# What this task involves
Read through the data, and wherever a line holds the word "height", write that line out.

# The data
━━━━━━

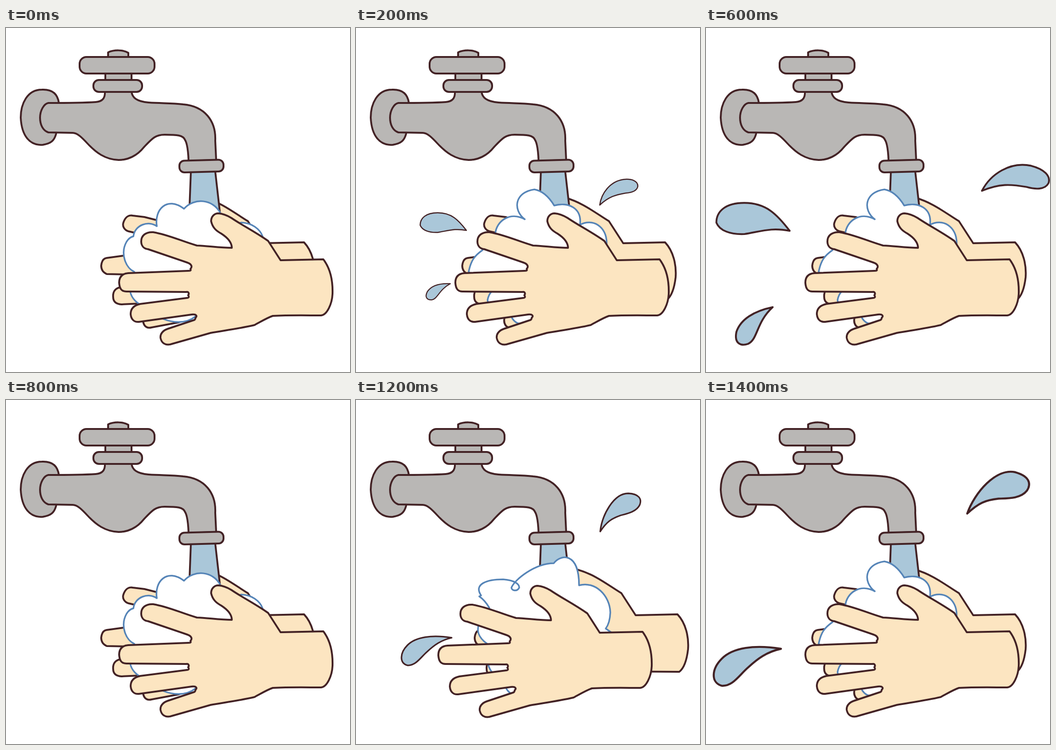
An HTML page that plays this animation: 748 by 748 pixels, repeating every 1.6 s.

```html
<!DOCTYPE html>
<html lang="en">
<head>
<meta charset="utf-8">
<title>Washing hands</title>
<style>
  html, body { margin: 0; width: 100%; height: 100%; overflow: hidden; background: #fff; }
  svg { display: block; width: 100%; height: 100%; }
  .line { stroke: #432225; stroke-width: 4; stroke-linejoin: round; stroke-linecap: round; }
  .metal { fill: #b9b7b5; }
  .skin { fill: #fce5c1; }
  .water { fill: #aac7d9; }
  #foam { fill: #fff; stroke: #5584b7; stroke-width: 3.5; stroke-linejoin: round; }
</style>
</head>
<body>
<svg viewBox="0 0 748 748">
  <g class="line metal">
    <path d="M115,163C112,141 98,133 78,134C46,134 32,165 32,195C34,235 52,256 80,254C98,251 105,245 109,230"/>
    <path d="M222,63V53C235,47 255,47 266,54V63Z"/>
    <path d="M216,98H273V114H216Z"/>
    <path d="M92,163C150,163 180,162 195,161C210,160 216,152 215,138H273C274,152 285,160 310,162C340,164 360,163 385,166C432,170 457,202 455,245L457,287L397,289C396,265 394,250 389,243C385,233 372,232 345,232C325,232 318,240 300,259C285,278 265,287 245,287C215,286 195,270 178,252C165,238 155,228 145,228L92,227C80,223 74,210 74,195C74,180 82,165 92,163Z"/>
    <rect x="160" y="63" width="163" height="36" rx="15"/>
    <rect x="190" y="113" width="106" height="26" rx="12"/>
  </g>
  <path id="back" class="line skin" d="M455,369C492,379 522,403 550,420L581,468L672,466C690,485 697,515 695,542C692,568 685,584 676,591L520,590L400,640L341,651C326,655 320,642 323,630L340,598L275,601C262,600 257,594 257,585C256,573 262,566 272,564L310,550L300,536L243,535C234,531 231,525 231,517C232,506 236,501 243,500L280,495L340,450L303,445L290,442C281,439 277,431 279,424C283,411 291,406 300,408L325,411L400,430Z"/>
  <path class="water" d="M402,312L399,390L466,402L455,312Z"/>
  <path class="line" fill="none" d="M402,312L399,390M455,312L465,400"/>
  <rect class="line metal" x="377" y="287.500" width="96" height="25.500" rx="11" transform="rotate(-1.500 425 300)"/>
  <path id="foam"/>
  <path id="front" class="line skin" d="M432,403C422,403 416,411 416,420C419,434 427,441 438,447C452,456 461,467 461,478C435,478 410,474 385,473C350,463 325,450 290,444C273,443 264,452 264,464C264,474 270,480 279,481L364,510C373,513 376,519 371,524C373,528 370,528 366,528L236,533C223,534 216,541 216,554C217,568 222,573 232,573L362,574C367,573 369,578 366,581C369,585 367,587 363,587L262,600C248,603 241,611 241,622C242,634 249,640 259,639L374,623C383,622 387,626 382,630C382,634 380,635 376,636L322,654C310,658 305,666 306,674C308,685 316,690 327,688L415,663C450,657 480,653 510,646C525,638 538,630 550,626C590,624 625,625 655,625C668,624 679,600 680,578C681,545 673,520 660,503L567,505L540,463C510,442 485,430 460,413Q445,404 432,403Z"/>
  <g id="drops" class="line water"></g>
</svg>
<script>
const el = id => document.getElementById(id);

// front and back are the horizontal shifts of the hands
const apart = {
  front: 30, back: -24,
  foam: "M279,530C260,522 248,490 262,465Q268,455 277,453C280,428 310,418 328,431C322,395 350,365 387,393C410,368 450,372 466,402L480,430L512,423C535,424 552,437 558,453L560,520L420,615L412,627C390,645 360,640 340,632L300,605C285,600 273,588 270,573Q285,555 279,530Z"
};
const middle = {
  front: 0, back: 0,
  foam: "M245,530C250,505 258,495 275,483L303,447C305,420 335,398 367,416C340,395 345,357 388,351Q412,355 431,386C460,378 492,390 487,428C515,413 545,432 545,467V540L400,600L395,650L352,642Q342,638 337,626L310,610Q288,605 286,592Q288,580 295,573L270,555Z"
};
const crossed = {
  front: -37, back: 27,
  foam: "M285,530C264,515 262,500 268,485L290,452Q280,435 268,427L272,425C255,400 285,390 320,390C345,392 355,400 355,408C350,418 338,414 338,408C345,390 390,355 430,355C445,335 485,330 485,403C520,393 552,425 553,462Q552,485 543,497L556,506L500,560L340,640Q330,635 325,624L305,600Q290,590 287,573L300,550Z"
};
const poses = [apart, middle, crossed, middle];

// Drop outlines start at their tip; each stage is [tip x, tip y, scale, angle]
const splashes = [
  [
    { d: "M0,0c-23,-30 -43,-51 -83,-51c-35,0 -51,16 -51,36c6,15 26,22 51,21c35,-6 50,-12 83,-6z",
      stages: [[240, 440, .75, 0], [213, 440, 1, 0], [182, 441, 1.19, 0]] },
    { d: "M0,0c9,-33 39,-64 79,-64c25,1 40,11 38,25c-4,14 -23,16 -38,15c-30,1 -50,4 -79,24z",
      stages: [[530, 385, .75, -8], [561, 373, 1, 0], [600, 354, 1.18, 12]] },
    { d: "M0,0c-33,1 -58,11 -69,31c-8,20 4,26 16,24c18,-4 20,-34 53,-55z",
      stages: [[205, 556, .7, 5], [183, 574, 1, 0], [145, 607, 1.26, -10]] }
  ],
  [
    { d: "M0,0c-43,-7 -78,-2 -96,16c-17,17 -18,39 0,44c18,1 28,-17 43,-30c15,-14 30,-25 53,-30z",
      stages: [[232, 509, .73, 7], [208, 517, 1, 0], [163, 541, 1.34, 0]] },
    { d: "M0,0c4,-36 29,-83 61,-83c23,1 30,12 25,25c-7,15 -27,19 -42,23c-20,7 -30,14 -44,35z",
      stages: [[512, 318, .72, -12], [531, 286, 1, 0], [568, 247, 1.34, 13]] }
  ]
];

function dropSvg({ d, stages }, stage) {
  const [x, y, scale, angle] = stages[stage];
  return `<path d="${d}" style="stroke-width:3.3" transform="translate(${x} ${y}) rotate(${angle}) scale(${scale})"/>`;
}

function show(step) {
  const phase = step % 4, pose = poses[phase];
  el("front").setAttribute("transform", `translate(${pose.front} ${pose === crossed ? 1 : 0})`);
  el("back").setAttribute("transform", `translate(${pose.back} 0)`);
  el("foam").setAttribute("d", pose.foam);
  const splash = splashes[step >> 2];
  el("drops").innerHTML = phase ? splash.map(drop => dropSvg(drop, phase - 1)).join("") : "";
}

let shown = -1;
function tick() {
  const step = Math.floor(performance.now() % 1600 / 200);
  if (step !== shown) show(shown = step);
  requestAnimationFrame(tick);
}
tick();
</script>
</body>
</html>
```
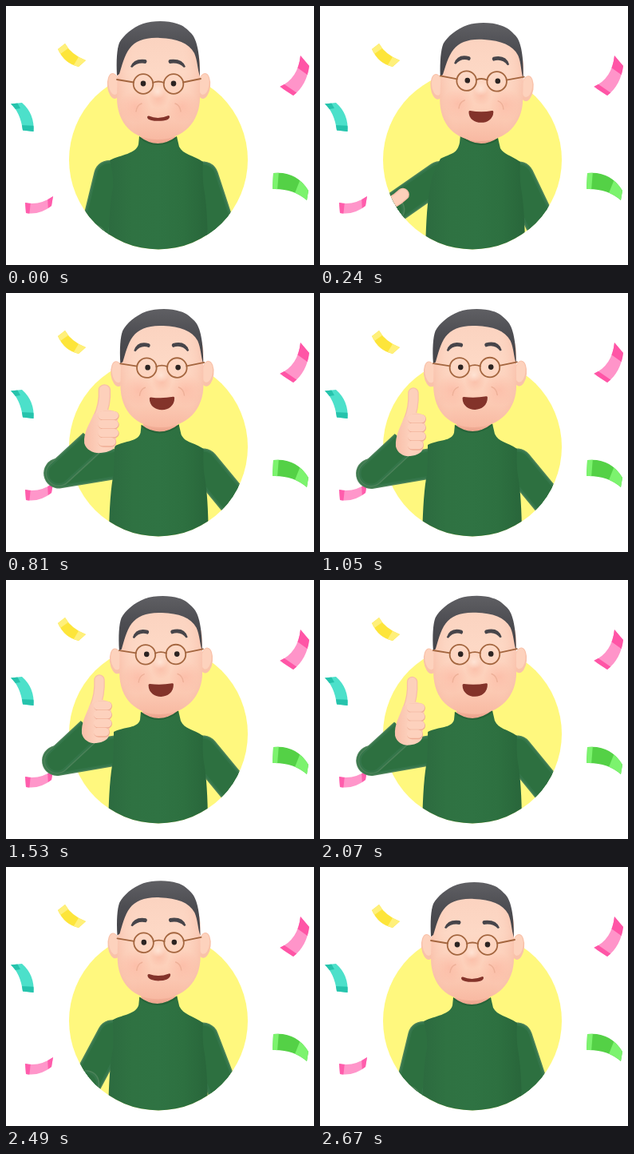
An HTML page with a canvas for the animation above (2700 ms loop, 386 px wide and 324 px high).

```html
<!DOCTYPE html>
<html lang="en">
<head>
<meta charset="utf-8">
<title>Thumbs up</title>
<style>
html, body { margin: 0; width: 100%; height: 100%; overflow: hidden; background: #fff; }
canvas { display: block; width: 386px; height: 324px; }
</style>
</head>
<body>
<canvas id="stage" width="386" height="324"></canvas>
<script>
const ctx = document.getElementById('stage').getContext('2d');
const LOOP = 2700;
const CIRCLE = [191, 192.5, 112];
const SKIN = '#fdd2bd', KNIT = '#2d7040', KNIT_MID = '#34764a', KNIT_RIM = '#4c8259';

// head x, y, tilt, face shift, mouth | neck x, y, body x | shoulder corner |
// arm shoulder, elbow, wrist | hand x, y, turn, width | far elbow
const FIELDS = 'hx hy tilt face open nx ny bx cx cy sx sy ex ey wx wy px py turn wide rx ry'.split(' ');
const POSES = {
  rest: [0, 0, 0, 0, 0, 0, 0, 0, 130, 193, 129, 212, 110, 290, 105, 320, 100, 340, 1.4, 1, 272, 290],
  wave: [11.5, 2, .02, -5.5, .85, 9, 0, 4, 151, 191, 150, 213, 90, 255, 78, 264, 62, 267, .87, 1.15, 282, 283],
  up: [7, 1, .005, -4.5, .95, 4, 2, 2, 139, 193, 146, 213, 71, 225, 111, 186, 126, 170, 0, 1.3, 291, 267],
  hold: [3, 1, -.008, -5.3, 1, 2, 1, 0, 135, 190, 140, 213, 64, 226, 105, 188, 114, 178, 0, 1, 290, 266],
  drop: [2, -5, -.015, -3.5, .72, 1, -3, 0, 140, 188, 140, 207, 78, 233, 72, 272, 70, 300, -.3, 1, 284, 280]
};
const KEYS = [[0, 'rest'], [20, 'rest'], [240, 'wave'], [570, 'up'], [1050, 'hold'],
  [2050, 'hold'], [2280, 'drop'], [2640, 'rest'], [2700, 'rest']];

// Monotone cubic interpolation: keys are passed smoothly, without overshoot.
function track(field, t) {
  const time = i => KEYS[i][0], value = i => POSES[KEYS[i][1]][field];
  const slope = i => (value(i + 1) - value(i)) / (time(i + 1) - time(i));
  const tangent = i => {
    if (i === 0 || i === KEYS.length - 1) return 0;
    const a = slope(i - 1), b = slope(i);
    return a * b <= 0 ? 0 : 2 * a * b / (a + b);
  };
  let i = 0;
  while (i < KEYS.length - 2 && t >= time(i + 1)) i++;
  const d = time(i + 1) - time(i), u = (t - time(i)) / d, v = 1 - u;
  return value(i) * v * v * (1 + 2 * u) + value(i + 1) * u * u * (3 - 2 * u)
    + d * u * v * (tangent(i) * v - tangent(i + 1) * u);
}

const poseAt = t => Object.fromEntries(FIELDS.map((name, i) => [name, track(i, t)]));

function fill(color, path) {
  ctx.fillStyle = color;
  ctx.fill(typeof path === 'string' ? new Path2D(path) : path);
}

function stroke(color, width, path) {
  ctx.strokeStyle = color;
  ctx.lineWidth = width;
  ctx.stroke(typeof path === 'string' ? new Path2D(path) : path);
}

function ellipse(color, x, y, rx, ry, angle = 0) {
  ctx.beginPath();
  ctx.ellipse(x, y, rx, ry, angle, 0, Math.PI * 2);
  ctx.fillStyle = color;
  ctx.fill();
}

function linear(x0, y0, x1, y1, ...colors) {
  const g = ctx.createLinearGradient(x0, y0, x1, y1);
  colors.forEach((c, i) => g.addColorStop(i / (colors.length - 1), c));
  return g;
}

function glow(rgb, alpha, x, y, r) {
  const g = ctx.createRadialGradient(x, y, 0, x, y, r);
  g.addColorStop(0, `rgba(${rgb},${alpha})`);
  g.addColorStop(1, `rgba(${rgb},0)`);
  ellipse(g, x, y, r, r);
}

function ribbon(outline, color, endColor, ...ends) {
  const shape = new Path2D(outline);
  fill(color, shape);
  ctx.save();
  ctx.clip(shape);
  ends.forEach(end => fill(endColor, end));
  ctx.restore();
}

function confetti() {
  ribbon('M65 54L74 47Q82 61 100 68L91 76Q73 72 65 54Z', '#fde53a', '#fff07a',
    'M60 50L75 43L78 53L68 60Z', 'M92 62L104 64L98 80L83 77Z');
  ribbon('M6 122.5L20 121Q36 135 34.5 157L21 155.5Q18 133 6 122.5Z', '#4ce0ca', '#26c3ac',
    'M3 118L13 119L18 128L6 130Z', 'M17 149L38 150V160H17Z');
  ribbon('M24 246Q42 250 59 238L57 250Q42 262 25 259Z', '#ff96ca', '#ff5dac',
    'M20 240L31 244L29 264H20Z', 'M52 238L62 234V256L53 258Z');
  ribbon('M369 62L380 75Q377 99 360 112L343 101Q366 91 369 62Z', '#ff94c9', '#ff55a6',
    'M364 58L384 70L379 87L365 77Z', 'M340 97L349 98L365 109L360 116Z');
  ribbon('M335 209Q364 206 379 231L377 243Q360 228 334 229Z', '#54d146', '#7cf36e',
    'M330 205L342 206L340 231H330Z', 'M370 214L382 226L380 246L362 234Z');
}

function limb(width, path, cap) {
  ctx.lineCap = cap;
  ctx.lineJoin = 'round';
  stroke(KNIT_RIM, width, path);
  stroke(KNIT_MID, width - 3, path);
  stroke(KNIT, width - 8, path);
}

function torso(p) {
  const l = 167 + p.nx, r = 214 + p.nx, y = 163 + p.ny, b = p.bx;
  const ly = y - p.tilt * 100, ry = y + p.tilt * 100;
  fill(linear(0, y, 0, y + 14, '#f6b49d', '#e59a83'),
    `M${l + 2} ${y - 22}H${r - 2}V${y + 15}H${l + 2}Z`);
  const shape = new Path2D(
    `M${l} ${ly}Q${l + 23} ${y + 18} ${r} ${ry}L${r + 3} ${ry + 13}
     C${r + 8} ${y + 23} ${234 + b} 186 ${247 + b} 195 Q${246 + b} 215 ${248 + b} 228
     Q${253 + b} 255 ${253 + b} 310H${128 + b}Q${129 + b} 250 ${134 + b} 227
     Q${135 + b} 212 ${p.cx} ${p.cy}C${p.cx + 14} ${p.cy - 7} ${l - 4} ${y + 22} ${l - 1} ${ly + 10}Z`);
  fill(linear(126 + b, 0, 256 + b, 0, '#2c6a3f', '#2f7242', '#2f7343', '#2d7040', '#28653a'), shape);
  ctx.save();
  ctx.clip(shape);
  stroke('rgba(18,66,36,.3)', 4, `M${l} ${ly}Q${l + 23} ${y + 18} ${r} ${ry}`);
  ctx.restore();
}

function mouth(open) {
  const w = 12.5 + 1.7 * open, h = 3.5 + 10 * open, sag = 3 * (1 - open);
  const y = 139 - 3.3 * open;
  const shape = new Path2D(
    `M${191 - w} ${y}Q191 ${y + sag + 2} ${191 + w} ${y - .5}
     C${191 + w} ${y + h * 1.3} ${191 - w} ${y + h * 1.3} ${191 - w} ${y}Z`);
  ctx.lineJoin = 'round';
  fill('#83332a', shape);
  stroke('#83332a', 3, shape);
}

function face(open, lid) {
  const arch = 2 * open, gaze = 1.3 * open;
  ctx.lineCap = 'round';
  glow('250,150,130', .3, 162, 126, 20);
  glow('250,150,130', .3, 221, 126, 20);
  glow('246,150,126', .3, 191, 115, 13);
  glow('255,232,218', .8, 190, 107, 9);
  stroke('#eeb098', 1.5, 'M170 122Q164 124 163 132');
  stroke('#eeb098', 1.5, 'M212 122Q218 124 219 132');
  fill('#47454a', `M156 76Q160 ${65 - arch} 175 67Q178 69 175 72Q165 ${70 - arch} 158 77Z`);
  fill('#47454a', `M225 76Q221 ${65 - arch} 205 67Q202 69 205 72Q216 ${70 - arch} 223 77Z`);
  for (const x of [172, 210]) {
    ellipse('#2c2422', x + gaze, 97, 3.3, Math.max(.7, 3.4 * (1 - lid)));
    ctx.beginPath();
    ctx.arc(x, 97.5, 12.3, 0, Math.PI * 2);
    ctx.strokeStyle = '#a4663f';
    ctx.lineWidth = 1.8;
    ctx.stroke();
  }
  stroke('#a4663f', 1.8, 'M184 96Q191 93 198 96M160 95.5L139 92M222 95.5L244 91');
  mouth(open);
}

function head(p, lid) {
  ctx.save();
  ctx.translate(191 + p.hx, 100 + p.hy);
  ctx.rotate(p.tilt);
  ctx.translate(-191, -100);
  for (const [x, turn] of [[135, -.12], [248, .12]]) {
    ellipse('#f9c2aa', x, 100, 8, 16, turn);
    ellipse(SKIN, x, 98, 6.5, 13, turn);
  }
  const skull = new Path2D('M140 72Q142 34 191 33Q241 34 243 72V114C243 145 222 167 190 167C160 167 139 148 139 114Z');
  fill(linear(0, 40, 0, 168, '#fbd3c0', '#fdd8c5', '#fdd0ba', '#f8b9a2'), skull);
  ctx.save();
  ctx.clip(skull);
  fill(linear(138, 0, 244, 0, 'rgba(240,150,125,.28)', 'rgba(255,220,200,0)',
    'rgba(255,220,200,0)', 'rgba(255,220,200,0)', 'rgba(240,150,125,.28)'), 'M130 30H250V170H130Z');
  ctx.restore();
  fill(linear(0, 18, 0, 85, '#606064', '#4d4d52', '#444449'),
    `M139 87C138 68 139 54 142 46C147 37 158 27 172 22C184 18 203 18 214 22
     C222 24 227 29 232 34C240 42 243 62 243 88C240 79 240 68 236 59C229 46 214 41 193 40
     C174 39 162 44 155 53C148 62 145 76 142 85Z`);
  ctx.translate(0, p.face);
  face(p.open, lid);
  ctx.restore();
}

function hand(p) {
  ctx.save();
  ctx.translate(p.px, p.py);
  ctx.rotate(p.turn);
  ctx.scale(p.wide, 1);
  ctx.lineCap = 'round';
  stroke('#f8bfa8', 13.5, 'M-3 -18Q4 -35 3 -53');
  stroke('#fdd0bb', 11, 'M-3 -18Q4 -35 3 -53');
  fill(linear(-18, 0, 19, 0, '#f9c0aa', '#fdd2be', '#fccbb5'),
    'M-9 -22C-14 -8 -20 0 -19 14C-17 23 -8 27 -1 26C8 25 13 22 15 17L18 -20Q14 -29 4 -28Z');
  for (let i = 0; i < 4; i++) {
    const y = -21 + i * 11, right = 13 - (i === 3 ? 3 : 0);
    stroke('#efad95', 12, `M2 ${y + .8}H${right}`);
    stroke('#fdd1bd', 10.5, `M1 ${y}H${right}`);
  }
  ctx.restore();
}

// Only the head may rise above the circle; a raised arm is drawn unclipped.
function clipped(active, draw) {
  ctx.save();
  if (active) {
    const region = new Path2D();
    region.rect(0, 0, 386, 150);
    region.arc(...CIRCLE, 0, Math.PI * 2);
    ctx.clip(region);
  }
  draw();
  ctx.restore();
}

function draw(t) {
  const p = poseAt(t);
  const armInside = t < 330 || t > 2190;
  const lid = Math.max(0, 1 - Math.abs(t - 1365) / 120);
  ctx.fillStyle = '#fff';
  ctx.fillRect(0, 0, 386, 324);
  ellipse('#fff87e', CIRCLE[0], CIRCLE[1], CIRCLE[2], CIRCLE[2]);
  confetti();
  clipped(true, () => limb(39, `M${247 + p.bx / 2} 214L${p.rx} ${p.ry}`, 'round'));
  clipped(armInside, () => {
    limb(38, `M${p.sx} ${p.sy}L${p.ex} ${p.ey}`, 'round');
    limb(33, `M${p.wx} ${p.wy}L${p.ex} ${p.ey}L${p.wx} ${p.wy}`, 'butt');
  });
  clipped(true, () => {
    torso(p);
    head(p, lid);
  });
  clipped(armInside, () => hand(p));
}

function frame(now) {
  draw(now % LOOP);
  requestAnimationFrame(frame);
}
draw(0);
requestAnimationFrame(frame);
</script>
</body>
</html>
```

━━━━━━

# Your solution
  html, body { margin: 0; width: 100%; height: 100%; overflow: hidden; background: #fff; }
  svg { display: block; width: 100%; height: 100%; }
    <rect x="160" y="63" width="163" height="36" rx="15"/>
    <rect x="190" y="113" width="106" height="26" rx="12"/>
  <rect class="line metal" x="377" y="287.500" width="96" height="25.500" rx="11" transform="rotate(-1.500 425 300)"/>
html, body { margin: 0; width: 100%; height: 100%; overflow: hidden; background: #fff; }
canvas { display: block; width: 386px; height: 324px; }
<canvas id="stage" width="386" height="324"></canvas>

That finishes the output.